*WORK INSTRUCTIONS*
Pick out each line of the records that includes the string "height", and copy it.

*STORED DATA*
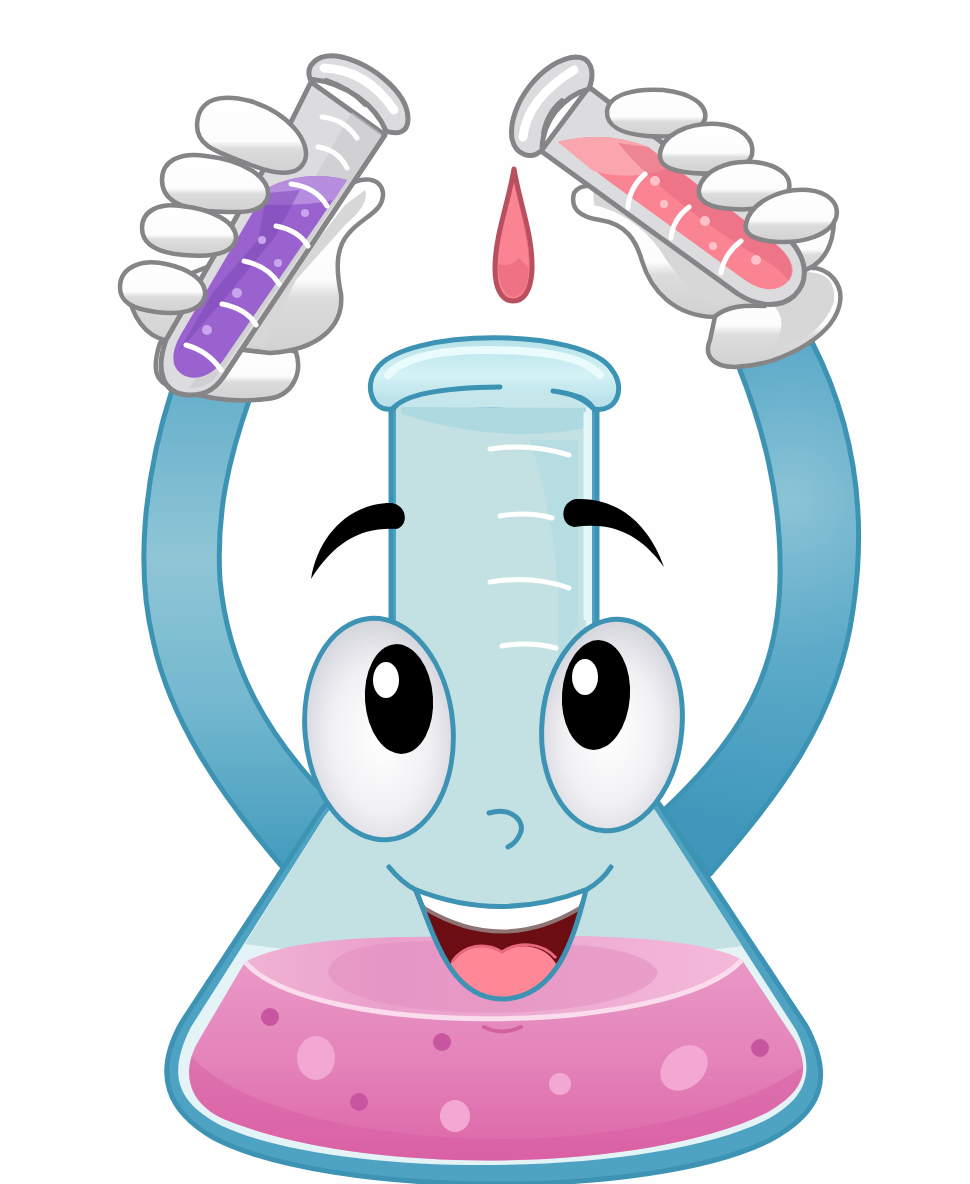
<!DOCTYPE html>
<html lang="en">
<head>
<meta charset="utf-8">
<title>Cheerful flask mixing two test tubes</title>
<style>
:root {
  --paper: #fefefe;
  --line: #3d93b3;
  --arm: #4fa3c2;
  --glass: #c3e0e2;
  --rim: #c9eef3;
  --glove-line: #858487;
  --glove-shade: #d8d7d8;
  --tube: #dcdcde;
  --violet: #9a62cf;
  --violet-dark: #7d45b5;
  --rose: #fa8492;
  --rose-dark: #ea6c7f;
  --bubble: #f3a8d3;
  --bubble-dark: #c8559f;
}
html, body { margin: 0; background: var(--paper); }
body { width: 970px; height: 1184px; overflow: hidden; }
svg { display: block; }
.outline { stroke: var(--line); stroke-width: 5; stroke-linejoin: round; stroke-linecap: round; }
.glove { fill: url(#gloveFill); stroke: var(--glove-line); stroke-width: 4.5; stroke-linejoin: round; stroke-linecap: round; }
.glove-shade { fill: var(--glove-shade); }
.tube { fill: var(--tube); stroke: var(--glove-line); stroke-width: 5; stroke-linejoin: round; }
.mark { fill: none; stroke: #fff; stroke-width: 5; stroke-linecap: round; }
.none { fill: none; }
</style>
</head>
<body>
<svg width="970" height="1184" viewBox="0 0 970 1184" role="img" aria-label="Smiling cartoon flask holding a purple and a pink test tube above its head">
  <defs>
    <linearGradient id="leftArm" x1="0" y1="390" x2="0" y2="870" gradientUnits="userSpaceOnUse">
      <stop offset="0" stop-color="#67b0cb"/><stop offset=".35" stop-color="#8fc6d6"/><stop offset=".65" stop-color="#74b8cf"/><stop offset="1" stop-color="#429bbd"/>
    </linearGradient>
    <radialGradient id="rightArm" cx="790" cy="500" r="330" gradientUnits="userSpaceOnUse">
      <stop offset="0" stop-color="#8cc4d6"/><stop offset=".45" stop-color="#5eabc9"/><stop offset="1" stop-color="#3f98bb"/>
    </radialGradient>
    <linearGradient id="liquid" x1="0" y1="960" x2="0" y2="1160" gradientUnits="userSpaceOnUse">
      <stop offset="0" stop-color="#e998c6"/><stop offset=".5" stop-color="#e483ba"/><stop offset="1" stop-color="#dc66a8"/>
    </linearGradient>
    <linearGradient id="surface" x1="240" y1="0" x2="745" y2="0" gradientUnits="userSpaceOnUse">
      <stop offset="0" stop-color="#f0b3d5"/><stop offset=".3" stop-color="#eaa0cb"/><stop offset="1" stop-color="#f3b9da"/>
    </linearGradient>
    <radialGradient id="eyeFill" cx=".5" cy=".55" r=".55">
      <stop offset="0" stop-color="#fff"/><stop offset=".6" stop-color="#f1f1f4"/><stop offset="1" stop-color="#d3d3dc"/>
    </radialGradient>
    <linearGradient id="gloveFill" x1="0" y1="0" x2="0" y2="1">
      <stop offset="0" stop-color="#fff"/><stop offset=".58" stop-color="#fcfcfc"/><stop offset=".68" stop-color="#dddcdd"/><stop offset="1" stop-color="#d2d1d2"/>
    </linearGradient>
    <linearGradient id="rimFill" x1="0" y1="338" x2="0" y2="410" gradientUnits="userSpaceOnUse">
      <stop offset="0" stop-color="#b5e0e8"/><stop offset=".5" stop-color="#d3f2f5"/><stop offset="1" stop-color="#b2dde6"/>
    </linearGradient>
    <clipPath id="mouthClip"><path d="M412 887Q500 925 588 887C575 940 560 999 502 999C450 999 432 935 412 887Z"/></clipPath>
    <clipPath id="liquidClip"><path d="M245 962C310 1035 670 1035 742 960L795 1040C812 1072 802 1092 768 1112C650 1172 370 1178 226 1120C188 1104 180 1072 199 1040Z"/></clipPath>
  </defs>

  <g id="arms" class="outline">
    <path fill="url(#leftArm)" d="M172 390C143 480 136 570 153 640C170 720 220 795 285 870L335 805C265 735 228 665 220 580C216 515 228 460 250 398Z"/>
    <path fill="url(#rightArm)" d="M812 342C852 420 868 510 853 610C838 720 778 795 710 874L662 812C745 735 778 670 780 580C782 495 762 425 738 365Z"/>
  </g>

  <g id="flask">
    <path class="outline" fill="var(--arm)" d="M391 395V640C385 720 355 768 320 812L182 1022C152 1075 168 1112 214 1138C330 1198 650 1200 770 1140C822 1112 834 1078 806 1026L662 808C622 755 597 710 597 640V395Z"/>
    <path fill="#e4f3f6" d="M396 400V640C390 725 360 772 325 816L191 1027C165 1078 180 1104 222 1126C340 1180 650 1178 766 1120C808 1098 816 1070 796 1030L656 812C617 760 592 715 592 640V400Z"/>
    <path fill="var(--glass)" d="M396 400V640C390 725 360 772 325 816L245 944Q495 980 742 946L656 812C617 760 590 715 586 640V400Z"/>
    <path fill="#aed9e1" d="M401 407Q500 396 586 407V428Q500 445 401 414Z"/>
    <path fill="#b2dce2" d="M530 440H578V625Q560 650 556 680Q568 560 530 440Z" opacity=".75"/>
    <path class="none" stroke="#e2f7f8" stroke-width="7" d="M587 412V620"/>
    <path class="mark" d="M490 449Q530 443 569 455M500 516Q528 511 552 518M490 582Q532 575 569 588M502 646Q530 641 556 648"/>
    <path class="outline" fill="url(#rimFill)" d="M392 409C372 412 364 386 376 370C402 327 586 327 612 370C626 388 617 413 594 409C585 394 560 390 548 398Q492 412 440 398Q406 395 392 409Z"/>
    <path fill="#c5e6ea" d="M394 407Q410 392 440 392H555Q583 393 594 408Z"/>
    <path class="none" stroke="#e9fbfc" stroke-width="8" stroke-linecap="round" d="M388 375Q410 350 488 350Q578 350 600 375"/>
    <path class="outline none" d="M393 409Q408 388 500 387M553 391Q580 394 594 409"/>
  </g>

  <g id="pink-liquid">
    <path fill="url(#surface)" d="M245 962C300 932 420 937 500 937C610 933 710 940 742 960C690 1038 300 1040 245 962Z"/>
    <path fill="#e48fc0" opacity=".55" d="M328 972C335 935 440 940 500 944C590 940 650 952 658 972C645 1025 342 1028 328 972Z"/>
    <path fill="url(#liquid)" d="M245 962C310 1035 670 1035 742 960L795 1040C812 1072 802 1092 768 1112C650 1172 370 1178 226 1120C188 1104 180 1072 199 1040Z"/>
    <path clip-path="url(#liquidClip)" fill="#d4579e" opacity=".4" d="M186 1050C260 1150 640 1180 805 1065V1180H180Z"/>
    <path class="none" stroke="#fbdcec" stroke-width="5" d="M245 962C310 1038 670 1038 742 960"/>
    <path class="none" stroke="#d4609f" stroke-width="4" stroke-linecap="round" d="M484 1027Q502 1036 521 1027"/>
    <g id="bubbles" fill="var(--bubble)">
      <ellipse cx="316" cy="1058" rx="19" ry="22"/>
      <ellipse cx="684" cy="1068" rx="26" ry="20" transform="rotate(-40 684 1068)"/>
      <circle cx="560" cy="1084" r="11"/>
      <ellipse cx="455" cy="1116" rx="15" ry="16"/>
      <g fill="var(--bubble-dark)"><circle cx="270" cy="1017" r="9"/><circle cx="442" cy="1042" r="9"/><circle cx="359" cy="1102" r="9"/><circle cx="760" cy="1048" r="9"/></g>
    </g>
  </g>

  <g id="face">
    <g id="eyes">
      <ellipse class="outline" fill="url(#eyeFill)" cx="379" cy="729" rx="74" ry="111" transform="rotate(-5 379 729)"/>
      <ellipse class="outline" fill="url(#eyeFill)" cx="612" cy="725" rx="70" ry="106" transform="rotate(5 612 725)"/>
      <ellipse cx="399" cy="699" rx="34" ry="55" transform="rotate(-4 399 699)"/>
      <ellipse cx="596" cy="695" rx="34" ry="55" transform="rotate(4 596 695)"/>
      <ellipse fill="#fff" cx="386" cy="680" rx="13" ry="18"/>
      <ellipse fill="#fff" cx="585" cy="677" rx="13" ry="18"/>
    </g>
    <g id="eyebrows">
      <path d="M311 579C318 535 350 503 391 503C408 505 409 526 396 529C360 527 334 543 311 579Z"/>
      <path d="M664 567C650 527 620 497 576 499C560 502 559 524 574 527C612 522 639 533 664 567Z"/>
    </g>
    <path id="nose" class="outline none" d="M489 813C512 806 526 822 520 834Q516 843 508 847"/>
    <g id="mouth">
      <path fill="#6b0d12" d="M412 887Q500 925 588 887C575 940 560 999 502 999C450 999 432 935 412 887Z"/>
      <g clip-path="url(#mouthClip)">
        <path fill="#ff8796" d="M446 975C452 950 478 940 502 951C526 940 552 948 560 972L540 1005H460Z"/>
        <path class="none" stroke="#e86779" stroke-width="3" d="M452 962C464 944 486 942 502 952C518 941 542 942 556 958"/>
        <path fill="#fff" stroke="#8e7472" stroke-width="4" d="M408 880Q500 922 592 880L580 908Q502 955 424 908Z"/>
      </g>
      <path class="outline none" d="M389 867Q402 883 416 890C435 940 452 999 502 999C556 998 574 940 586 890Q602 881 611 867M414 889Q500 924 588 889"/>
    </g>
  </g>

  <g id="drop">
    <path fill="var(--rose)" stroke="#b9505f" stroke-width="5" stroke-linejoin="round" d="M514 169C520 205 533 235 532 270C531 292 523 301 513 301C502 301 495 289 495 269C495 235 508 205 514 169Z"/>
    <path fill="var(--rose-dark)" d="M515 192Q531 240 529 268L519 258Q510 268 498 264Q499 296 514 297Q528 294 529 268Q529 240 515 192Z" opacity=".75"/>
  </g>

  <g id="left-hand">
    <path class="glove" d="M160 343C150 374 157 386 184 391Q224 404 266 399C292 397 303 374 296 352Q280 346 250 348Z"/>
    <path class="glove" d="M129 298Q140 340 176 342L270 353C320 350 344 325 341 294C335 265 337 246 349 233C362 217 384 212 383 193C381 177 361 175 345 188L250 250Z"/>
    <path class="glove-shade" d="M345 205L365 190Q370 204 346 224L296 280L263 348L240 340Z"/>
    <path class="tube" d="M311 82L292 120L166 340C154 374 165 394 188 395C207 396 218 387 228 370L385 135Z"/>
    <path fill="#c9c9cd" d="M352 112L382 134L224 367Q210 390 188 388Q205 370 222 340Z" opacity=".55"/>
    <path fill="var(--violet)" d="M267 188Q305 169 347 180L222 362C207 382 181 383 174 364C171 349 179 338 187 324Z"/>
    <path fill="#b78de0" d="M267 188Q305 169 347 180L334 200Q300 207 258 204Z"/>
    <path fill="var(--violet-dark)" opacity=".5" d="M267 193L258 240L213 292L177 354Q190 338 222 302L275 237L300 190Z"/>
    <g fill="#c8a5ec"><circle cx="305" cy="213" r="4"/><circle cx="278" cy="263" r="4"/><circle cx="262" cy="240" r="4"/><circle cx="237" cy="293" r="5"/><circle cx="207" cy="330" r="5"/></g>
    <path class="mark" d="M322 117Q344 119 357 138M318 147Q338 150 347 168M291 184Q316 187 327 206M276 226Q298 230 308 246M244 261Q268 266 279 284M222 304Q247 309 256 325M186 345Q208 351 221 370"/>
    <path class="tube" fill="#eee" d="M310 79C305 65 318 54 336 56C367 60 408 91 408 119C408 133 397 135 386 131C376 106 347 83 310 79Z"/>
    <path class="none" stroke="#fff" stroke-width="9" stroke-linecap="round" d="M324 68Q367 70 394 110"/>
    <path class="none" stroke="var(--glove-line)" stroke-width="4" stroke-linecap="round" d="M326 80Q349 87 365 105"/>
    <g id="left-fingers">
      <path class="glove" d="M197 125C198 99 220 93 250 101C290 113 311 143 305 160C298 179 272 174 246 163C218 152 197 147 197 125Z"/>
      <path class="glove" d="M162 180C162 160 181 152 206 156C243 160 270 177 268 196C264 215 236 213 208 211C180 208 162 200 162 180Z"/>
      <path class="glove" d="M142 228C142 210 160 203 181 206C212 209 237 222 236 239C232 256 207 257 184 255C159 253 142 246 142 228Z"/>
      <path class="glove" d="M120 286C121 266 143 259 166 264C190 269 207 281 205 296C201 312 178 315 156 312C134 309 119 303 120 286Z"/>
    </g>
  </g>

  <g id="right-hand">
    <path class="glove" d="M805 268C830 265 845 286 839 307C830 339 777 366 735 367C711 367 704 354 710 340L716 312Z"/>
    <path class="glove-shade" d="M806 272Q837 272 834 302Q820 340 770 351Q790 325 775 307Z"/>
    <path class="glove" d="M574 193C570 209 580 217 600 220C626 224 636 240 642 261C651 291 675 316 714 317C728 306 742 305 765 306L690 245L606 187Q580 182 574 193Z"/>
    <path class="glove-shade" d="M593 187L626 202L740 298L716 307Q680 284 660 250Q635 215 594 205Z"/>
    <path class="glove" d="M752 232L834 218Q834 262 800 272Z"/>
    <path class="tube" d="M589 87L790 240C810 263 807 284 794 296C779 309 757 306 738 294L541 151Z"/>
    <path fill="var(--rose)" d="M558 142Q605 130 648 147L778 246C796 262 795 279 782 286C770 293 755 288 742 278L607 180Z"/>
    <path fill="#fba6ae" d="M558 142Q605 130 648 147L674 167Q630 182 593 171Z"/>
    <path fill="#e46a7e" opacity=".55" d="M618 143L648 147L778 246Q800 265 789 281Q778 266 750 252Q660 195 618 143Z"/>
    <g fill="#ffc1c9"><circle cx="655" cy="181" r="5"/><circle cx="664" cy="204" r="4"/><circle cx="705" cy="221" r="5"/><circle cx="713" cy="246" r="4"/><circle cx="756" cy="260" r="5"/></g>
    <path class="mark" d="M645 174Q629 188 628 208M689 207Q673 219 671 238M741 241Q724 254 721 273"/>
    <path class="tube" fill="#eee" d="M512 139C507 105 543 59 576 57C590 57 596 70 589 89C563 96 542 121 542 150C532 160 516 156 512 139Z"/>
    <path class="none" stroke="#fff" stroke-width="9" stroke-linecap="round" d="M523 137Q527 99 574 70"/>
    <path class="none" stroke="var(--glove-line)" stroke-width="4" stroke-linecap="round" d="M543 133Q547 112 562 100"/>
    <g id="right-fingers">
      <path class="glove" d="M607 111C609 95 633 88 663 90C690 93 708 104 705 119C700 134 674 138 647 136C622 134 606 126 607 111Z"/>
      <path class="glove" d="M660 154C662 135 688 122 718 124C741 126 755 139 752 155C746 171 719 175 692 173C671 171 659 166 660 154Z"/>
      <path class="glove" d="M699 189C703 171 726 160 754 162C777 164 792 175 789 189C784 205 757 211 732 209C711 208 697 202 699 189Z"/>
      <path class="glove" d="M746 224C750 203 779 188 808 190C829 192 840 204 836 218C830 235 804 243 779 242C759 241 743 236 746 224Z"/>
    </g>
  </g>
</svg>
</body>
</html>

*FINISHED TASK*
body { width: 970px; height: 1184px; overflow: hidden; }
<svg width="970" height="1184" viewBox="0 0 970 1184" role="img" aria-label="Smiling cartoon flask holding a purple and a pink test tube above its head">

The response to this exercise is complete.